Students across the city are protesting and fighting several gender bias issues. Annaya Shah, Class XI student of St Xavier’s College, said, “Some rules are necessary but rules like banning ripped jeans on college premises is too much. When we say that India is a democratic country and we have freedom then we also have freedom to wear what we want. The institute says that we get distracted because of wearing ripped jeans. But the question is how can we get distracted by wearing comfortable clothes. When we say we give equal rights to both the genders then why not give them right to wear what they want. When there is restriction on girls it should be on boys too. Rather than asking girls to change their choice why not ask boys to change their mindset.”
Echoing her voice is Jhanvi Ravishankar, a first year BA student, Mithibai College, “There are no rules in my college but I don’t agree with the rules imposed by other educational institutions. Such rules instigate students to rebel more and go against it. Rules regarding wearing ‘decent’ clothes are necessary but the college should not go overboard on this decision. It is the student’s choice to wear what they like.”
More recently, a group of students protested on the premises of the Shreemati Nathibai Damodar Thackersey Women’s University (SNDT) against a circular which directed female students to wear ‘decent’ and ‘formal’ clothes.
The angst is palpable among female students. Can dividing canteen space really curb sexual harassment? “Dividing canteen’s space is not going to help. It is a high time that we live in a society where everybody should be allowed to choose what they want to wear or where they want to sit. When parents don’t have any problem then why should the college have? Anything can happen outside the college as well. People are mature enough and they know what they have to do,” said Shriya Popat,a first year BA student of Mithibai College, Mumbai.
A quick Google search will yield results showing several cases of gender bias. Are we in a bid to ‘save’ our women from sexual harassment moving backwards in evolution? According to Dr Ranjini Krishnaswamy, Director Principal of Billabong International School, Thane, “We have uniform rules for girls and boys in our school. Only the basic facilities like washroom needs to be separate. I don’t think there is any point of making different rules or facilities in the educational institute’s premises. Most of them have siblings and stay together at home. There should be a healthy interaction between the students which will help their growth as a good person.”

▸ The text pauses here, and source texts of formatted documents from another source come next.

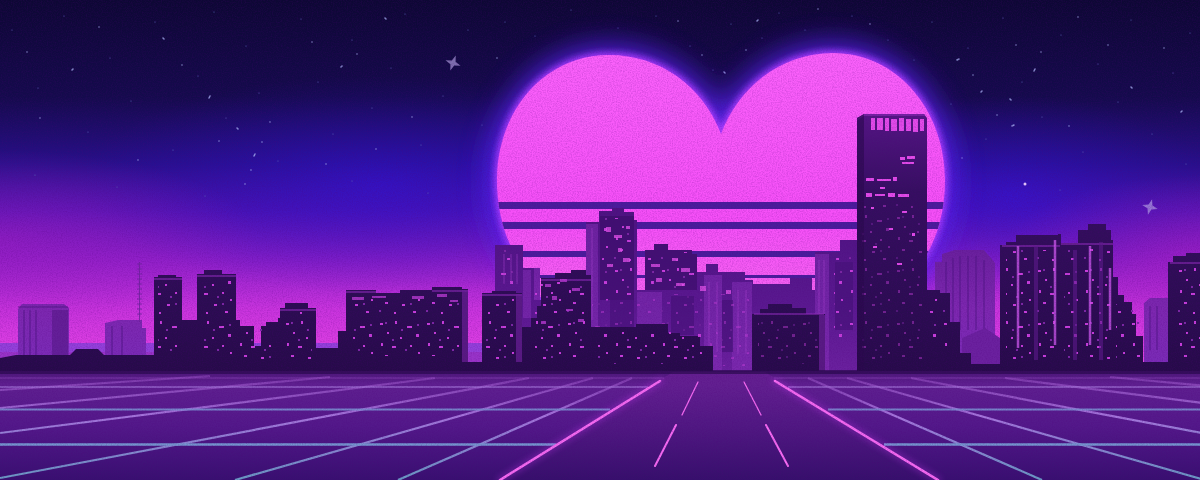
<!DOCTYPE html>
<html lang="en">
<head>
<meta charset="utf-8">
<title>Neon heart over the city</title>
<style>
:root {
  --night: #0d0834;
  --heart: #f957fa;
  --heart-glow: #7a2cff;
  --heart-band: #4a1c9c;
  --ink: #230b48;
  --light: #d544e6;
  --grid: #7a8fd0;
  --road: #f76bf2;
}
html, body { margin: 0; height: 100%; overflow: hidden; background: var(--night); }
.scene { display: block; width: 1200px; height: 480px; }
.stars { fill: none; stroke: #a9b4f5; stroke-linecap: round; }
.stars .dim { stroke: #5961b8; stroke-width: 1.2; }
.stars .mid { stroke-width: 1.6; opacity: .75; }
.flare { fill: #b9a8e8; opacity: .65; }
.heart { fill: url(#heart-fill); }
.bands { fill: var(--heart-band); }
.haze { fill: url(#haze-fill); }
.middle { fill: url(#middle-fill); }
.near { fill: url(#near-fill); }
.lit { fill: url(#windows); }
.lit-soft { fill: url(#windows); opacity: .45; }
.edges { fill: none; stroke: #8c2bb8; stroke-width: 1.5; opacity: .75; }
.neon { fill: none; stroke: #d05af0; stroke-width: 2.5; opacity: .75; }
.tower-lights { fill: #e34bea; }
.grid { fill: none; stroke: var(--grid); }
.lane { fill: none; stroke: var(--road); stroke-linecap: round; }
</style>
</head>
<body>
<svg class="scene" viewBox="0 0 1200 480" role="img" aria-label="A neon heart sun setting behind a city skyline, with a road crossing a glowing grid">
  <defs>
    <linearGradient id="sky" x1="0" y1="0" x2="0" y2="1">
      <stop offset="0" stop-color="#0d0834"/>
      <stop offset=".26" stop-color="#140b4c"/>
      <stop offset=".44" stop-color="#27108a"/>
      <stop offset=".57" stop-color="#4f14b4"/>
      <stop offset=".7" stop-color="#8d20cb"/>
      <stop offset=".83" stop-color="#c934de"/>
      <stop offset="1" stop-color="#ea46e6"/>
    </linearGradient>
    <radialGradient id="blue-air">
      <stop offset="0" stop-color="#3212d8" stop-opacity=".6"/>
      <stop offset="1" stop-color="#2a10b0" stop-opacity="0"/>
    </radialGradient>
    <radialGradient id="violet-air">
      <stop offset="0" stop-color="#a51fc0" stop-opacity=".5"/>
      <stop offset="1" stop-color="#a51fc0" stop-opacity="0"/>
    </radialGradient>
    <linearGradient id="heart-fill" x1="0" y1="0" x2="0" y2="1">
      <stop offset="0" stop-color="#fb62fb"/>
      <stop offset=".6" stop-color="#f64ff8"/>
      <stop offset="1" stop-color="#f66af0"/>
    </linearGradient>
    <linearGradient id="haze-fill" gradientUnits="userSpaceOnUse" x1="0" y1="245" x2="0" y2="372">
      <stop offset="0" stop-color="#68209c"/>
      <stop offset=".5" stop-color="#7d28b0"/>
      <stop offset="1" stop-color="#7a2cb8"/>
    </linearGradient>
    <linearGradient id="middle-fill" gradientUnits="userSpaceOnUse" x1="0" y1="205" x2="0" y2="372">
      <stop offset="0" stop-color="#4c1480"/>
      <stop offset=".6" stop-color="#5a1990"/>
      <stop offset="1" stop-color="#6b219f"/>
    </linearGradient>
    <linearGradient id="near-fill" gradientUnits="userSpaceOnUse" x1="0" y1="115" x2="0" y2="372">
      <stop offset="0" stop-color="#541684"/>
      <stop offset=".3" stop-color="#350f60"/>
      <stop offset=".75" stop-color="#2b0d51"/>
      <stop offset="1" stop-color="#260b49"/>
    </linearGradient>
    <linearGradient id="ground" x1="0" y1="0" x2="0" y2="1">
      <stop offset="0" stop-color="#4b1878"/>
      <stop offset=".12" stop-color="#5f2090"/>
      <stop offset=".5" stop-color="#53198a"/>
      <stop offset="1" stop-color="#381070"/>
    </linearGradient>
    <linearGradient id="asphalt" x1="0" y1="0" x2="0" y2="1">
      <stop offset="0" stop-color="#6a2296"/>
      <stop offset="1" stop-color="#35106a"/>
    </linearGradient>
    <linearGradient id="grid-fade" gradientUnits="userSpaceOnUse" x1="0" y1="374" x2="0" y2="480">
      <stop offset="0" stop-color="#a55bd0" stop-opacity=".4"/>
      <stop offset=".4" stop-color="#a576dc"/>
      <stop offset="1" stop-color="#699cc4"/>
    </linearGradient>
    <pattern id="windows" width="47" height="53" patternUnits="userSpaceOnUse">
      <g fill="#c83fdc">
        <path d="M4 5h3v2h-3zM19 3h2v3h-2zM31 8h5v2h-5zM11 14h2v2h-2zM40 16h3v3h-3zM24 19h2v2h-2zM5 25h2v3h-2zM16 28h4v2h-4zM34 27h2v2h-2zM42 34h2v2h-2zM9 37h3v2h-3zM26 39h3v2h-3zM18 47h2v2h-2zM37 46h3v2h-3z"/>
      </g>
      <path d="M9 4h2v2h-2zM25 11h2v2h-2zM16 21h2v2h-2zM29 31h2v2h-2zM3 45h2v2h-2zM41 6h2v2h-2zM34 38h2v2h-2z" fill="#7d29a5"/>
    </pattern>
    <filter id="glow" x="-20%" y="-20%" width="140%" height="140%">
      <feGaussianBlur stdDeviation="14"/>
    </filter>
    <filter id="soft" x="-20%" y="-20%" width="140%" height="140%">
      <feGaussianBlur stdDeviation="3"/>
    </filter>
    <filter id="grain" x="0" y="0" width="100%" height="100%">
      <feTurbulence type="fractalNoise" baseFrequency=".8" numOctaves="2" seed="4"/>
      <feColorMatrix values="0 0 0 0 .08  0 0 0 0 0  0 0 0 0 .2  0 0 0 1.6 -.6"/>
    </filter>
    <path id="heart-shape" d="M721 134C703 86 660 55 609 55C545 55 497 110 497 180C497 212 505 240 520 262L560 330H880L922 262C937 240 945 212 945 180C945 110 897 53 833 53C782 53 739 86 721 134Z"/>
    <clipPath id="heart-clip"><use href="#heart-shape"/></clipPath>
    <path id="flare" d="M0-8L2-2L8 0L2 2L0 8L-2 2L-8 0L-2-2Z"/>
    <path id="grid-rays" d="M0 390L210 376M0 408L330 377M0 433L435 378M0 478L529 378M235 480L593 378M398 480L632 378"/>
    <path id="skyline-middle" d="M495 372V245H523V268H534V300H586V222H599V211H612V208H624V212H634V220H637V290H645V250H654V244H668V250H692V254H697V272H706V264H718V272H745V280H753V284H790V278H812V290H815V252H840V240H857V372Z"/>
    <path id="skyline-near" d="M0 372V358L16 355H70L76 349H98L104 355H154V277H158V275H176V277H182V320H197V274H204V270H222V274H236V320H240V326H254V346H261V326H266V322H278V318H280V308H285V303H308V308H316V348H338V331H346V290H376V293H400V290H432V287H462V289H468V362H482V293H492V291H516V293H522V327H531V318H537V306H541V278H555V273H571V270H586V275H591V327H636V324H668V333H680V336H700V346H713V371H752V314H760V309H768V304H792V308H806V314H825V371H857V118L864 114H924L927 118V290H940V293H950V322H960V353H971V364H1000V245H1006V242H1016V235H1058V234H1061V243H1078V230H1088V224H1106V230H1111V240H1113V277H1118V295H1124V302H1132V314H1136V336H1143V362H1168V262H1173V256H1186V253H1200V372Z"/>
  </defs>

  <g id="sky-layer">
    <rect width="1200" height="372" fill="url(#sky)"/>
    <ellipse cx="380" cy="185" rx="300" ry="110" fill="url(#blue-air)"/>
    <ellipse cx="1010" cy="195" rx="210" ry="100" fill="url(#blue-air)"/>
    <ellipse cx="0" cy="240" rx="260" ry="90" fill="url(#violet-air)"/>
    <ellipse cx="1200" cy="255" rx="200" ry="80" fill="url(#violet-air)"/>
    <path d="M0 343H500V352H0Z" fill="#7b40d8" opacity=".75"/>
    <path d="M0 352H500V372H0Z" fill="#6a2cb8" opacity=".6"/>
  </g>

  <g class="stars">
    <path class="dim" d="M12 30h0M38 88h0M64 16h0M88 132h0M110 58h0M131 101h0M155 22h0M173 150h0M198 76h0M214 12h0M226 118h0M246 46h0M259 93h0M278 161h0M301 19h0M318 82h0M333 134h0M352 40h0M372 108h0M391 68h0M405 14h0M421 145h0M443 96h0M468 30h0M482 125h0M505 22h0M535 36h0M571 10h0M618 28h0M656 16h0M690 46h0M713 70h0M731 24h0M762 38h0M779 13h0M805 30h0M852 16h0M888 40h0M914 60h0M932 22h0M951 104h0M968 48h0M986 139h0M1003 18h0M1022 82h0M1042 117h0M1061 35h0M1083 152h0M1098 64h0M1118 102h0M1131 20h0M1152 134h0M1173 73h0M1190 33h0M1186 164h0M35 175h0M117 187h0M205 196h0M352 181h0M428 193h0M1060 190h0"/>
    <path class="mid" d="M27 52h0M72 70l1-1M163 38l1 1M182 65h0M209 98l1-2M219 141h0M237 128l1 1M254 156l1-2M262 142h0M251 170h0M270 122h0M312 42h0M341 67l1-1M357 54h0M385 18l1 1M376 149h0M412 117h0M497 58h0M678 21h0M702 55h0M724 72l1 1M746 50h0M757 21l1-1M818 9h0M870 24h0M957 60l2-1M973 75h0M981 92l1-1M1010 99l1 1M1012 126l2-1M1034 71l1-2M1041 52h0M1069 126h0M1078 17h0M1108 45h0M1131 87l1 1M1164 48h0M1181 112l1-1M1016 45h0M997 115h0M962 158h0M40 118h0M99 27h0M138 160h0M245 184h0M326 164h0"/>
    <path d="M1025 184h0" stroke="#e8c9ff" stroke-width="3"/>
  </g>
  <use href="#flare" class="flare" transform="translate(453 63) rotate(20)"/>
  <use href="#flare" class="flare" transform="translate(1150 207) rotate(15)"/>

  <g id="heart-sun">
    <use href="#heart-shape" fill="var(--heart-glow)" stroke="#5420f0" stroke-width="22" filter="url(#glow)" opacity=".85"/>
    <use href="#heart-shape" fill="#b93bff" stroke="#a63cff" stroke-width="5" filter="url(#soft)"/>
    <use href="#heart-shape" class="heart"/>
    <g class="bands" clip-path="url(#heart-clip)">
      <rect x="490" y="202" width="460" height="7"/>
      <rect x="490" y="222" width="460" height="7"/>
      <rect x="490" y="251" width="460" height="6"/>
      <rect x="490" y="275" width="460" height="3"/>
    </g>
  </g>

  <g id="far-buildings">
    <path class="haze" d="M18 366V309L22 304H64L69 308V366ZM105 362V323L118 320H142V328H146V362ZM935 372V262H942V254L955 250H984L995 263V372ZM1144 372V303L1150 298H1168V372ZM523 372V268H540V372ZM637 372V290H755V372Z"/>
    <path d="M137 264h5M137 269h5M137 274h5M137 279h5M137 284h5M137 289h5M137 294h5M137 299h5M137 304h5M137 309h5M137 314h5M139.5 262V322" fill="none" stroke="#70249f" opacity=".85"/>
    <path d="M18 307H68M24 310V364M30 310V364M36 310V364M112 326V360M122 326V360M946 262V330M953 258V330M960 256V330M968 256V330M976 256V330M984 260V330M1150 306V350M1157 306V350" fill="none" stroke="#4b157f" stroke-width="1.5" opacity=".5"/>
    <path d="M52 310H68V366H52Z" fill="#4c167e" opacity=".5"/>
    <path d="M962 372V338L985 328L1000 338V372Z" fill="#6b219f"/>
  </g>

  <g id="middle-buildings">
    <use href="#skyline-middle" class="middle"/>
    <path d="M598 372V224H586V372ZM637 372V292H662V372ZM704 372V275H722V372ZM732 372V282H752V372ZM815 372V254H829V372ZM523 270H531V318H523Z" fill="#8a32bd" opacity=".5"/>
    <path d="M645 290V250H654V244H668V250H692V254H697V290ZM600 300V216H634V300Z" fill="#3a0f68" opacity=".65"/>
    <path d="M610 300H634V328H610ZM671 296H694V335H671ZM722 300H733V352H722ZM835 262H853V330H835Z" fill="#461379" opacity=".7"/>
    <path class="lit" d="M499 250H520V290H499ZM602 218H633V300H602ZM648 252H694V290H648ZM834 256H855V340H834Z"/>
    <path class="lit-soft" d="M592 294H750V366H592Z"/>
    <path d="M504 254v30M511 254v30M517 254v30M592 228v92M819 260v98M824 260v98M709 282v70M717 282v70M738 290v64M746 290v64" fill="none" stroke="#a843d0" opacity=".55"/>
    <path d="M606 227h5v5h-5zM614 235h8v3h-8zM618 248h4v4h-4zM626 226h4v3h-4zM623 258h7v4h-7zM607 264h6v3h-6zM651 264h9v3h-9zM672 258h6v3h-6zM681 268h9v4h-9zM656 278h6v4h-6zM676 283h9v3h-9zM700 286h6v5h-6zM726 290h5v4h-5z" fill="#dc4fe5" opacity=".8"/>
  </g>

  <g id="near-buildings">
    <use href="#skyline-near" class="near"/>
    <path class="edges" d="M154 279H182M197 276H236M280 310H316M346 292H376M432 291H468M482 295H522M541 280H591M754 314H824M1002 246H1060M1061 244H1113M1170 263H1200M857 120L864 115H925"/>
    <path d="M462 290H468V362H462ZM516 294H522V362H516ZM819 315H825V371H819Z" fill="#6d229b" opacity=".7"/>
    <path class="lit" d="M158 282H178V356H158ZM201 280H232V356H201ZM238 329H275V360H238ZM284 312H312V360H284ZM350 298H460V356H350ZM486 299H514V360H486ZM535 282H588V360H535ZM596 332H706V364H596ZM930 296H948V352H930ZM1006 250H1058V360H1006ZM1064 248H1110V360H1064ZM1116 304H1140V360H1116ZM1172 266H1200V360H1172Z"/>
    <path class="lit-soft" d="M758 318H818V364H758ZM862 200H922V362H862Z"/>
    <path d="M352 297h12v3h-12zM372 296h14v2h-14zM412 296h12v3h-12zM437 294h10v3h-10zM450 300h8v2h-8zM545 284h6v3h-6zM560 279h7v3h-7zM572 288h8v3h-8zM552 296h5v4h-5zM566 309h7v2h-7zM541 321h5v3h-5zM578 319h6v3h-6z" fill="#b83bd2" opacity=".8"/>
    <path class="neon" d="M1018 246V348M1055 240V345M1090 246V345M1110 268V330"/>
    <path d="M1036 246V360M1075 250V360M1101 242V360" fill="none" stroke="#5e1b8d" stroke-width="4" opacity=".6"/>
  </g>

  <g id="tall-tower">
    <path d="M857 118L864 114V372H857Z" fill="#28094c" opacity=".6"/>
    <path class="tower-lights" d="M871 118h4v12h-4zM877 118h6v12h-6zM885 118h4v13h-4zM891 119h6v12h-6zM899 118h5v13h-5zM906 119h5v12h-5zM913 119h5v13h-5zM920 119h4v12h-4z"/>
    <path class="tower-lights" d="M900 157h5v3h-5zM907 156h8v3h-8zM902 162h12v2h-12zM866 178h8v3h-8zM877 179h14v2h-14zM893 177h4v4h-4zM866 193h6v4h-6zM875 194h10v2h-10zM888 193h7v4h-7zM898 194h11v3h-11zM880 187h5v2h-5zM871 207h3v2h-3zM902 211h5v2h-5zM889 228h4v2h-4zM873 246h4v2h-4zM912 233h3v3h-3zM897 263h5v2h-5z"/>
  </g>

  <g id="ground-layer">
    <rect y="371" width="1200" height="109" fill="url(#ground)"/>
    <path d="M673 372H765L938 480H500Z" fill="url(#asphalt)" opacity=".75"/>
    <rect y="370" width="1200" height="4" fill="#280a4c" opacity=".7"/>
    <g class="grid">
      <g stroke="url(#grid-fade)" stroke-width="2.2">
        <use href="#grid-rays"/>
        <use href="#grid-rays" transform="translate(1440 0) scale(-1 1)"/>
      </g>
      <path d="M0 378H664M774 378H1200" stroke="#a45bd0" opacity=".45"/>
      <path d="M0 387H648M788 387H1200" stroke="#a579da" stroke-width="1.5" opacity=".75"/>
      <path d="M0 409.5H610M828 409.5H1200" stroke-width="2" opacity=".9"/>
      <path d="M0 444.5H556M884 444.5H1200" stroke="#7597cf" stroke-width="2.5"/>
    </g>
    <g class="lane">
      <path d="M500 480L660 381M938 480L775 381" stroke="#d73cff" stroke-width="6" opacity=".3" filter="url(#soft)"/>
      <path d="M500 480L660 381M938 480L775 381" stroke-width="2.6"/>
      <path d="M698 382L682 415M744 382L761 415" stroke-width="1.3"/>
      <path d="M676 425L655 466M766 425L788 466" stroke-width="2"/>
    </g>
  </g>
  <rect width="1200" height="480" filter="url(#grain)" opacity=".28"/>
</svg>
</body>
</html>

What is irksome for many female students is the Bandra college principal’s theory that dressing like men and wearing pants can be the cause of Poly Cystic Ovarian Diseases (PCODs). Speaking about whether what we wear can actually affect the reproductive system, Powai-based gynaecologist Padma Ramakrishnan, shared, “Poly Cystic Ovarian Diseases(PCOD) can happen when we wear tight-fitting clothes for a longer duration. The tight clothes reduce the aeration in the private parts and then they are prone to a lot of moisture retention which may cause fungal infection. In Mumbai, we have severe humidity. According to me, we can only make the students aware about the issue and give them a choice to choose.”